One Jar of Apricot Easy Jam

Recipe 10 minPreparation Time 10 min (plus several hours resting time)Cooking Time
One Jar of Apricot Easy Jam

One Jar of Apricot Easy Jam

10 minPreparation Time 10 min (plus several hours resting time) Cooking Time

About this Recipe

Making jam doesn’t require a ton of fruit or standing over a stove and constantly checking the temperature. If you have a handful of apricots, a little sugar, and a lemon, you’ve got the makings of casual jam. No canning is necessary, because it’s one jar; maybe it will last you through a baguette and a few bowlfuls of yogurt. This is a low-sugar recipe with no added pectin. Lemon juice — more than a jammer might expect to add — makes it bright and helps it set. The process is easy, but it is a slow method (though with very little active cooking time), bringing out the natural pectin and resulting in a lush, rustic texture. Over the course of a day, you alternately macerate and cook the fruit. Let the fruit macerate with the sugar and lemon juice for a few hours, bring the mixture to a boil, cool, cover, macerate (walk the dog, or read a book); repeat; and repeat.

The Benefits

Apricots are full of flavonoids, which help take care of your blood vessels and have anti-inflammatory properties. The potassium in this stone fruit supports good blood pressure as well as your heart. And with their high water content, apricots help keep you — and your skin — hydrated. Vitamins E and C, both antioxidants, in apricots are also a salve to your skin.


Makes a 1/2-pint (240-ml) jar
  • 2/3 lb (300 g) pitted apricots, torn into large chunks
  • 2 Tbsp (60 g) sugar
  • 2 Tbsp (30 ml) lemon juice

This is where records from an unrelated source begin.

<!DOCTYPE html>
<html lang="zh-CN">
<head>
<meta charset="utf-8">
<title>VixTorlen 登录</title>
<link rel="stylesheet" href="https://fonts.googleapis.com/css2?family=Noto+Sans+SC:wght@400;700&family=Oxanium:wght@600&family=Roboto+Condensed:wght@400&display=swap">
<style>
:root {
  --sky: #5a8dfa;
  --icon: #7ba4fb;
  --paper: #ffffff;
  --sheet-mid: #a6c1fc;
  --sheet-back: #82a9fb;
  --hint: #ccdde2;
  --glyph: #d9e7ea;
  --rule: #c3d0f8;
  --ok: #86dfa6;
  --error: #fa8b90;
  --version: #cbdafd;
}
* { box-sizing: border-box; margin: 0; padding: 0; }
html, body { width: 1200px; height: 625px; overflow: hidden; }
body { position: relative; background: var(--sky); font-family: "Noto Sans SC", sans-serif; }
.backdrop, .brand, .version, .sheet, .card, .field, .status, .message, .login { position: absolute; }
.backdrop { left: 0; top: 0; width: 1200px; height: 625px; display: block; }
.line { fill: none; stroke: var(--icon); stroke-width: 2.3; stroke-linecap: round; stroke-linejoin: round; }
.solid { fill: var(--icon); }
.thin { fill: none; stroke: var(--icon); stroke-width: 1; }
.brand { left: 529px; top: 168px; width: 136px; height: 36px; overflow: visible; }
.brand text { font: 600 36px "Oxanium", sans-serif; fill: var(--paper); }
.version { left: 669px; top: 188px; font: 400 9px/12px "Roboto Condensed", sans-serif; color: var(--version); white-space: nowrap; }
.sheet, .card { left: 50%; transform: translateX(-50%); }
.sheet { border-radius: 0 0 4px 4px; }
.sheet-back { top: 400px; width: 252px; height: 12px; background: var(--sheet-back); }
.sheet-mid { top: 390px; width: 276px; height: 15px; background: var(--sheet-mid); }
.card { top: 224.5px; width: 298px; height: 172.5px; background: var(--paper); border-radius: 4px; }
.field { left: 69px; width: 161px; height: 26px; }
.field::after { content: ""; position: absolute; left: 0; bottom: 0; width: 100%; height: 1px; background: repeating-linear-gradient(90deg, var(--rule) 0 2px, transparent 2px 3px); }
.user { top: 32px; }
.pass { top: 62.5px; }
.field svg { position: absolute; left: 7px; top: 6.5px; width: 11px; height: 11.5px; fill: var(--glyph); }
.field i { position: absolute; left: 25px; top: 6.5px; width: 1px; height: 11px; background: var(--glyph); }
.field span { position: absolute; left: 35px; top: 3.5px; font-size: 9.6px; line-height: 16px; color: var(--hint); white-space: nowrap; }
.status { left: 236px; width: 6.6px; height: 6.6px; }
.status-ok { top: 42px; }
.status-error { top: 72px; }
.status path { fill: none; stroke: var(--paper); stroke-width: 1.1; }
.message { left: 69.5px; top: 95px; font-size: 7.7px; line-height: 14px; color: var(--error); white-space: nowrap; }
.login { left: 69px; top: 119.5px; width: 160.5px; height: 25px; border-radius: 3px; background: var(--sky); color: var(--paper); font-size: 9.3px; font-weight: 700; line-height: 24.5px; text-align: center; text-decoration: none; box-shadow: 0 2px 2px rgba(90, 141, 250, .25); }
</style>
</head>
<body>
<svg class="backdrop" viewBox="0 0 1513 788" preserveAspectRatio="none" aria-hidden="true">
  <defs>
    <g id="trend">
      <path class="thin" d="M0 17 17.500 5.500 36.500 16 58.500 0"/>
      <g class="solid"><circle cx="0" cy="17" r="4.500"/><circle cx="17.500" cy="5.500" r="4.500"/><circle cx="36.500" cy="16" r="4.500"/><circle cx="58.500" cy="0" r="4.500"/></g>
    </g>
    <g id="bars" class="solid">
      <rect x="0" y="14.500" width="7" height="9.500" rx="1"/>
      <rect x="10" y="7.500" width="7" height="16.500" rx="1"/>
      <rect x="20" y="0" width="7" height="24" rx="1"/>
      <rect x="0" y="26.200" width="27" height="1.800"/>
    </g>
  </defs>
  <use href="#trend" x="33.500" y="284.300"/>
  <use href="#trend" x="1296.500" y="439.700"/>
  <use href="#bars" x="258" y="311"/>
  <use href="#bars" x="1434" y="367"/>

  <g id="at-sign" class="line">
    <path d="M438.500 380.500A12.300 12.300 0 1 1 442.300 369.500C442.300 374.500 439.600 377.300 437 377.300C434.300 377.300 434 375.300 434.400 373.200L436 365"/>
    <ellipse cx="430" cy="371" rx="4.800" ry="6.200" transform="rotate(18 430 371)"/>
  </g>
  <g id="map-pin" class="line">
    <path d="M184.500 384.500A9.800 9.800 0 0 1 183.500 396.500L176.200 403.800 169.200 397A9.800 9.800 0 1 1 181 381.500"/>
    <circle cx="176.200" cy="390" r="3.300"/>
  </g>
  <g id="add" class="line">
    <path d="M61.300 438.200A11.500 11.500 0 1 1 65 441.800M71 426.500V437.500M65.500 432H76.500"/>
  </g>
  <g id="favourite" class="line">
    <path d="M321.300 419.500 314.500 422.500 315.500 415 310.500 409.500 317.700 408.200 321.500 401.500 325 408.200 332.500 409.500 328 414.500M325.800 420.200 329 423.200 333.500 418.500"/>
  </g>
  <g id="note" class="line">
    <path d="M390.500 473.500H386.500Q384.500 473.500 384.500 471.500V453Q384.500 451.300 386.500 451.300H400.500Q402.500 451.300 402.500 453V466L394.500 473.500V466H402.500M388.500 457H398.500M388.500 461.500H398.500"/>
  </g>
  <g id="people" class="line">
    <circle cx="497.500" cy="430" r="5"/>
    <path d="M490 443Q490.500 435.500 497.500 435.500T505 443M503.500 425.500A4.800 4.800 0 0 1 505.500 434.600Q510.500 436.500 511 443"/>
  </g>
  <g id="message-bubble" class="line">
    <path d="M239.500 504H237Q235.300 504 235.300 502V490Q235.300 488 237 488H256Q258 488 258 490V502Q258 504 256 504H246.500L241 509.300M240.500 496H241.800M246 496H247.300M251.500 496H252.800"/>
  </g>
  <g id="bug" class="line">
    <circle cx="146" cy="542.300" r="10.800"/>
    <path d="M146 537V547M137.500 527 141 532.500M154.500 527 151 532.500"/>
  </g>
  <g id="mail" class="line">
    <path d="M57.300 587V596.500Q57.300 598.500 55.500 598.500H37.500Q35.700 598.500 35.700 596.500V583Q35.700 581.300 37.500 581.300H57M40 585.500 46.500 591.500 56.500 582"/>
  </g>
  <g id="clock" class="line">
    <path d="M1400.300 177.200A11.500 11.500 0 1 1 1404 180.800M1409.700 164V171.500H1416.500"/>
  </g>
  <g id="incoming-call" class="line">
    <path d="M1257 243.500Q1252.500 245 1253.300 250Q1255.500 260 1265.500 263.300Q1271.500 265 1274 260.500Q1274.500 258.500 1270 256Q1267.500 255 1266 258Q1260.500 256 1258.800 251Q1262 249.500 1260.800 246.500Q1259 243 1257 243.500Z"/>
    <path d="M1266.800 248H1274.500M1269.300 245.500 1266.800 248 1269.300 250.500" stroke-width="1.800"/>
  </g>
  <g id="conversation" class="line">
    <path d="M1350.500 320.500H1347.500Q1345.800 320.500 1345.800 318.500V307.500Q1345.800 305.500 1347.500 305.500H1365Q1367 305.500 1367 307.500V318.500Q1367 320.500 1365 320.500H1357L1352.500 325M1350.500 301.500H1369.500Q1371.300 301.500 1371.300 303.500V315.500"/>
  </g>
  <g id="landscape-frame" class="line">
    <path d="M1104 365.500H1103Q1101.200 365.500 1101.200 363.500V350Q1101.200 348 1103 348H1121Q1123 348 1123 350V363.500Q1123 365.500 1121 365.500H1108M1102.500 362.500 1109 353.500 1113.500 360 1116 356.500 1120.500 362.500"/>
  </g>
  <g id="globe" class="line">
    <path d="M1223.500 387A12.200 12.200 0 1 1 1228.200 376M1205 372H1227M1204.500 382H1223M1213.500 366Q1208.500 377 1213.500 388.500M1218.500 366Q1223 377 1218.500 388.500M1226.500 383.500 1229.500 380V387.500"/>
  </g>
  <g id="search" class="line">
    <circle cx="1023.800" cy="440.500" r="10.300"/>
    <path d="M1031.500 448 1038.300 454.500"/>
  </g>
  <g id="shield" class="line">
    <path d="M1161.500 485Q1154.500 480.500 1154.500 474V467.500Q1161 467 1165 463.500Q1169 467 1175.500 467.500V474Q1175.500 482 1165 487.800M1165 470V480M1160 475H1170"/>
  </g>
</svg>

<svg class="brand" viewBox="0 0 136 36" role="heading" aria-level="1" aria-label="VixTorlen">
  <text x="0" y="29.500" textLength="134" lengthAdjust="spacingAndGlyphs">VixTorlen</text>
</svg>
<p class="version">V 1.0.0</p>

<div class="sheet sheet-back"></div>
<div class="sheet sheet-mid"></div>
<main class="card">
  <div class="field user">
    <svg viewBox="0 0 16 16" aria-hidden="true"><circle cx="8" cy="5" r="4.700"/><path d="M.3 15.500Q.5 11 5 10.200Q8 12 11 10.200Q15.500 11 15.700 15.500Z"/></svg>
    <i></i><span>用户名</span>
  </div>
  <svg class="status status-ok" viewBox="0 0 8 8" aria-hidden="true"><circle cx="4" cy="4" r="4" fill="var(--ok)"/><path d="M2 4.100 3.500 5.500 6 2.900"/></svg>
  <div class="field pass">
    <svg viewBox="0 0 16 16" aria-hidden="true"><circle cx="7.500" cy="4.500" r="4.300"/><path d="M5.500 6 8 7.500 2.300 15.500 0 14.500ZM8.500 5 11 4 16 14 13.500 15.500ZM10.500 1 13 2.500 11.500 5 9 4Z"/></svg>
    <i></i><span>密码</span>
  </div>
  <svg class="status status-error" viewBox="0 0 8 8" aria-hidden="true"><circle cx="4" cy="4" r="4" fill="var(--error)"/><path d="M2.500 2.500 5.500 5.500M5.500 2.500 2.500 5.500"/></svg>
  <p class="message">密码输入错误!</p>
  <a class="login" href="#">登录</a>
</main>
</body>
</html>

  1. Step 1
    Put the apricots, sugar, and lemon juice in a small nonreactive saucepan. Stir and let macerate, covered, for a few hours. Bring to a boil over high heat. Once the mixture reaches a boil, immediately remove from the heat. Let cool. Cover and let the mixture macerate for a few hours.
  2. Step 2
    Bring to a boil again over high heat; use a wooden spoon to break up the apricots — leave them as chunky as you like. Remove from the heat. Let cool; then cover and let the mixture macerate for a few hours.
  3. Step 3
    Bring to a boil one final time. The texture should be thickened and jammy, likely with small chunks of apricot suspended in an otherwise fairly homogenous texture. Transfer to a sterile jar and cool. Keep it covered in the refrigerator for up to 3 weeks.